Find all lines below containing the string "Math" and return them.

-------- RECORD EXTRACTS --------

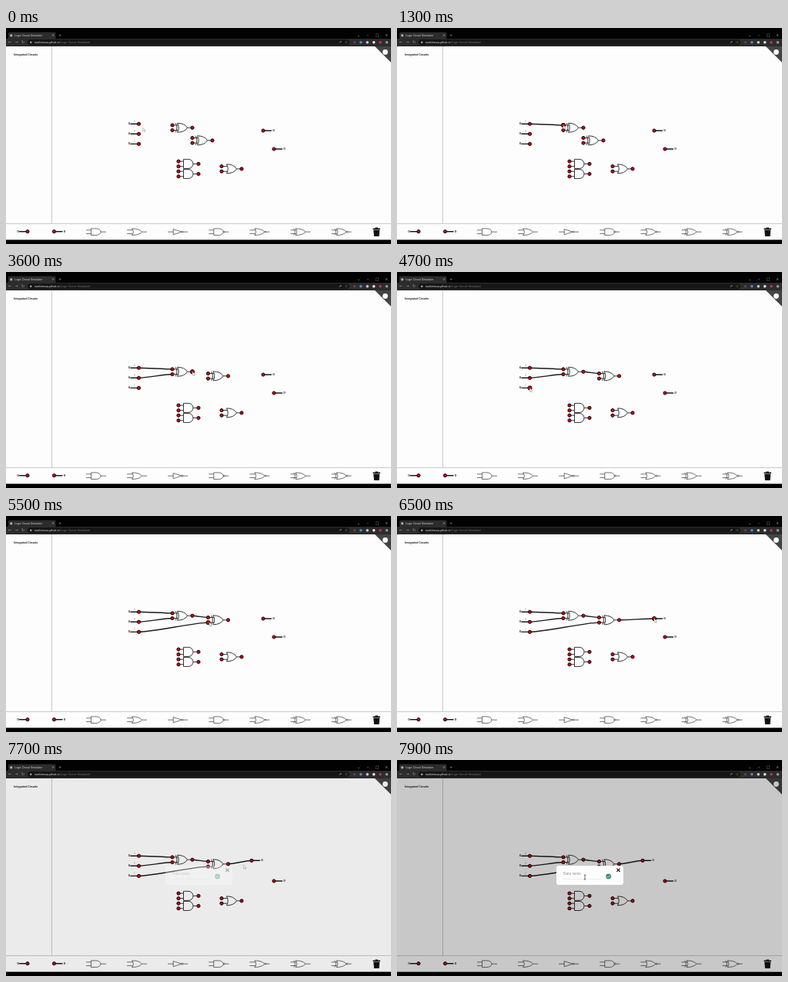
Animation, 500 px wide and 282 px high, one loop 8 s. Source, as an HTML page:

```html
<!DOCTYPE html>
<html lang="en">
<head>
<meta charset="utf-8">
<title>Logic Circuit Simulator</title>
<style>
  html, body { margin: 0; width: 100%; height: 100%; overflow: hidden; background: #fdfdfd; }
  svg { display: block; width: 100vw; height: 100vh; font-family: Inter, "Open Sans", sans-serif; }
  .ink { fill: none; stroke: #222; stroke-width: .9; }
  .ink * { vector-effect: non-scaling-stroke; }
  #tools .ink { stroke: #444; stroke-width: .75; }
  .wire { fill: none; stroke: #1a1a1a; stroke-width: 1.4; stroke-linecap: round; }
  .pin { fill: #ba0f1a; stroke: #1e0406; }
  .bit { font-size: 4px; font-weight: 700; fill: #222; text-anchor: middle; }
  .tag { font-size: 3px; fill: #999; text-anchor: middle; }
  .icon { font: 5px "DejaVu Sans", sans-serif; fill: #aaa; text-anchor: middle; }
  .rule { stroke: #c9c9c9; }
</style>
</head>
<body>
<svg viewBox="0 0 500 282" preserveAspectRatio="none">
  <rect width="500" height="282" fill="#fdfdfd"/>
  <path class="rule" d="M59.5 24V255.5M0 255.5H500"/>
  <text x="10.3" y="35.8" font-size="3.4" font-weight="700" fill="#222">Integrated Circuits</text>
  <path d="M479 24H500V45Z" fill="#444"/>
  <circle cx="492.5" cy="31.5" r="3.4" fill="#fdfdfd"/>

  <g id="board"></g>
  <g id="wires"></g>
  <g id="pins"></g>
  <g id="tools"></g>
  <path d="M476.5 261.5H486V263H476.5ZM479.5 260.5H483V262H479.5ZM477.2 263.5H485.3L484.6 272H478Z" fill="#111"/>

  <rect id="shade" y="24" width="500" height="252" opacity="0"/>
  <g id="dialog" opacity="0">
    <rect x="207" y="138" width="87" height="25" rx="3" fill="#fdfdfd"/>
    <text x="215.5" y="150.4" font-size="4.4" fill="#8c8c8c">State name</text>
    <path d="M215.5 155.5H266" stroke="#e4e4e4" stroke-width=".6"/>
    <circle cx="274.7" cy="152" r="3.4" fill="#3f8f7c"/>
    <path d="M273 152l1.3 1.3l2.3-2.6" fill="none" stroke="#e8f4f0" stroke-width=".8"/>
    <path d="M285.4 141.6l4.2 4.2m0-4.2l-4.2 4.2" stroke="#111" stroke-width="1.2"/>
  </g>

  <rect width="500" height="14" fill="#020202"/>
  <rect x="3" y="5.5" width="61.5" height="10" rx="1.5" fill="#2c2c2d"/>
  <rect y="14" width="500" height="10" fill="#2c2c2d"/>
  <rect x="28" y="15" width="418" height="7.4" rx="3.7" fill="#161617"/>
  <rect y="276.5" width="500" height="6"/>
  <circle cx="6.8" cy="9.8" r="1.7" fill="#aaa"/>
  <text x="11" y="11.2" font-size="3.4" fill="#ddd">Logic Circuit Simulator</text>
  <text x="37" y="19.9" font-size="3.4" fill="#e4e4e4">marlotessa.github.io<tspan fill="#777">/Logic-Circuit-Simulator/</tspan></text>
  <g id="chrome"></g>

  <path id="arrow" d="M0 0V5L1.3 3.9L2.3 5.8L2.9 5.4L2.1 3.6H3.6Z" fill="#fff" stroke="#777" stroke-width=".4"/>
  <path id="beam" d="M-1.2-3H1.2M0-3V3M-1.2 3H1.2" fill="none" stroke="#333" stroke-width=".7"/>
</svg>
<script>
const LOOP = 8000, STEP = 100, TRAVEL = 700;
const $ = id => document.getElementById(id);

function add(parent, tag, attrs, text) {
  const el = document.createElementNS("http://www.w3.org/2000/svg", tag);
  for (const k in attrs) el.setAttribute(k, attrs[k]);
  if (text) el.textContent = text;
  return parent.appendChild(el);
}
const move = (el, [x, y]) => el.setAttribute("transform", `translate(${x} ${y})`);

function ease(t, start, end) {
  const u = Math.max(0, Math.min(1, (t - start) / (end - start)));
  return u * u * (3 - 2 * u);
}

// Browser buttons: evenly spaced rows of glyphs and extension dots
function row(glyphs, x, y, gap) {
  [...glyphs].forEach((ch, i) => add($("chrome"), "text", { class: "icon", x: x + i * gap, y }, ch));
}
row("←→↻", 5, 20.4, 8.6);
row("×+", 61, 11.4, 9);
row("⇗☆", 434, 20.4, 8);
row("⌄–□×", 458, 11.4, 12);
["#5a4444", "#4f86d8", "#ccc", "#eee", "#c8324f", "#999"].forEach((fill, i) =>
  add($("chrome"), "circle", { cx: 452.5 + i * 8.4, cy: 18.7, r: 1.8, fill }));
add($("chrome"), "circle", { cx: 32.3, cy: 18.7, r: 1.2, fill: "#aaa" });

// Gate symbols, centred on 0,0
const AND = { d: "M-6.5-6H0A6 6 0 0 1 0 6H-6.5Z", back: -6.5, tip: 6 };
const OR = { d: "M-6.5-6Q3-6 6.5 0Q3 6-6.5 6Q-3 0-6.5-6Z", back: -5.5, tip: 6.5 };
const XOR = { ...OR, d: OR.d + "M-8.8-6Q-5.3 0-8.8 6" };
const NOT = { d: "M-6-5L5 0L-6 5Z", back: -6, tip: 5 };

function symbol(parent, kind, ys = 1, bubble = 0) {
  const g = add(parent, "g", { class: "ink" });
  const leads = kind === NOT ? [0] : [-3.3 * ys, 3.3 * ys];
  leads.forEach(y => add(g, "path", { d: `M-13 ${y}H${kind.back}` }));
  add(g, "path", { d: `M${kind.tip + 2 * bubble} 0H13` });
  add(g, "path", { d: kind.d, transform: `scale(1 ${ys})` });
  if (bubble) add(g, "circle", { cx: kind.tip + bubble, r: bubble });
  return g;
}

// Digit and lead: side -1 for inputs, 1 for outputs
function terminal(parent, side, tag) {
  const g = add(parent, "g", {});
  add(g, "path", { class: "wire", d: `M0 0H${side * 10.5}` });
  add(g, "text", { class: "bit", x: side * 13 + .5, y: .8 }, "0");
  if (tag) add(g, "text", { class: "tag", x: -5.5, y: -2.6 }, tag);
  return g;
}

const parts = [];
function part(el, x, y, pinSpots) {
  const p = { el, x, y };
  p.at = t => {
    const k = p.drag ? ease(t, p.drag.start, p.drag.end) : 0;
    return k ? [x + p.drag.dx * k, y + p.drag.dy * k] : [x, y];
  };
  p.pins = pinSpots.map(([px, py]) => ({
    el: add($("pins"), "circle", { class: "pin" }),
    at: t => { const [cx, cy] = p.at(t); return [cx + px, cy + py]; }
  }));
  parts.push(p);
  return p;
}
const board = $("board");
const gate = (kind, x, y) => part(symbol(board, kind), x, y, [[-13, -3.3], [-13, 3.3], [13, 0]]);
const port = (side, x, y, tag) => part(terminal(board, side, tag), x, y, [[0, 0]]);

const [a, b, c] = ["A", "B", "C"].map((tag, i) => port(-1, 172.5, 125.2 + i * 13.1, tag).pins[0]);
const xor1 = gate(XOR, 229, 130.2);
const xor2 = gate(XOR, 255, 146.8);
gate(AND, 237, 177.4);
gate(AND, 237, 190.5);
gate(OR, 293, 183.9);
const sum = port(1, 334, 134);
port(1, 348, 158);

const tools = $("tools");
[[28, -1], [62.5, 1]].forEach(([x, side]) => {
  const g = terminal(tools, side);
  add(g, "circle", { class: "pin", r: 2.1 });
  move(g, [x, 265.7]);
});
[[AND], [OR], [NOT, 1], [AND, 1], [OR, 1], [XOR], [XOR, 1]].forEach(([kind, bubble], i) =>
  move(symbol(tools, kind, .72, bubble), [117 + i * 53.1, 266.2]));

// The pointer's errands; each leaves stops for it to visit
const stops = [], wires = [];
const stop = (t, x, y) => stops.push({ t, x, y });

function connect(from, to, start, end) {
  wires.push({ from, to, start, end, el: add($("wires"), "path", { class: "wire" }) });
  stop(start, ...from.at(start));
  stop(end, ...to.at(end));
}
function drag(p, start, end, dx, dy, grip = 0) {
  p.drag = { start, end, dx, dy };
  [start, end].forEach(t => {
    const [x, y] = p.at(t);
    stop(t, x + grip, y);
  });
}

stop(0, 177.5, 130);
connect(a, xor1.pins[0], 500, 900);
connect(b, xor1.pins[1], 2000, 2500);
drag(xor2, 2800, 3300, 20.5, -11);
connect(xor1.pins[2], xor2.pins[0], 3600, 4000);
connect(c, xor2.pins[1], 4700, 5400);
connect(xor2.pins[2], sum.pins[0], 6100, 6500);
drag(sum, 6700, 7400, -15, -2.7, 12);
stop(7600, 331, 131.3);
stop(7900, 244, 153);

function pointer(t) {
  const i = stops.findIndex(s => s.t > t);
  if (i < 0) return [244, 153];
  const p = stops[i - 1], q = stops[i];
  const k = ease(t, Math.max(p.t, q.t - TRAVEL), q.t);
  return [p.x + (q.x - p.x) * k, p.y + (q.y - p.y) * k];
}

function curve([x0, y0], [x1, y1]) {
  const d = (x1 - x0) * .2;
  return `M${x0} ${y0}C${x0 + d} ${y0} ${x1 - d} ${y1} ${x1} ${y1}`;
}

function draw(t) {
  const mouse = pointer(t);
  parts.forEach(p => {
    move(p.el, p.at(t));
    p.pins.forEach(({ el, at }) => {
      const [x, y] = at(t);
      move(el, [x, y]);
      el.setAttribute("r", Math.hypot(x - mouse[0], y - mouse[1]) < 3 ? 2.6 : 2.1);
    });
  });
  wires.forEach(w => w.el.setAttribute("d",
    t < w.start ? "" : curve(w.from.at(t), t < w.end ? mouse : w.to.at(t))));

  const fade = Math.max(0, (t - 7600) / 300);
  $("shade").setAttribute("opacity", fade * .21);
  $("dialog").setAttribute("opacity", fade);

  const typing = t >= 7800;
  $("arrow").style.display = typing ? "none" : "";
  $("beam").style.display = typing ? "" : "none";
  move($(typing ? "beam" : "arrow"), mouse);
}

const begin = performance.now();
function tick() {
  const t = (performance.now() - begin) % LOOP;
  draw(Math.floor(t / STEP) * STEP);
  requestAnimationFrame(tick);
}
tick();
</script>
</body>
</html>
```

--------

* EXERCISE RESPONSE:
  const u = Math.max(0, Math.min(1, (t - start) / (end - start)));
  const k = ease(t, Math.max(p.t, q.t - TRAVEL), q.t);
      el.setAttribute("r", Math.hypot(x - mouse[0], y - mouse[1]) < 3 ? 2.6 : 2.1);
  const fade = Math.max(0, (t - 7600) / 300);
  draw(Math.floor(t / STEP) * STEP);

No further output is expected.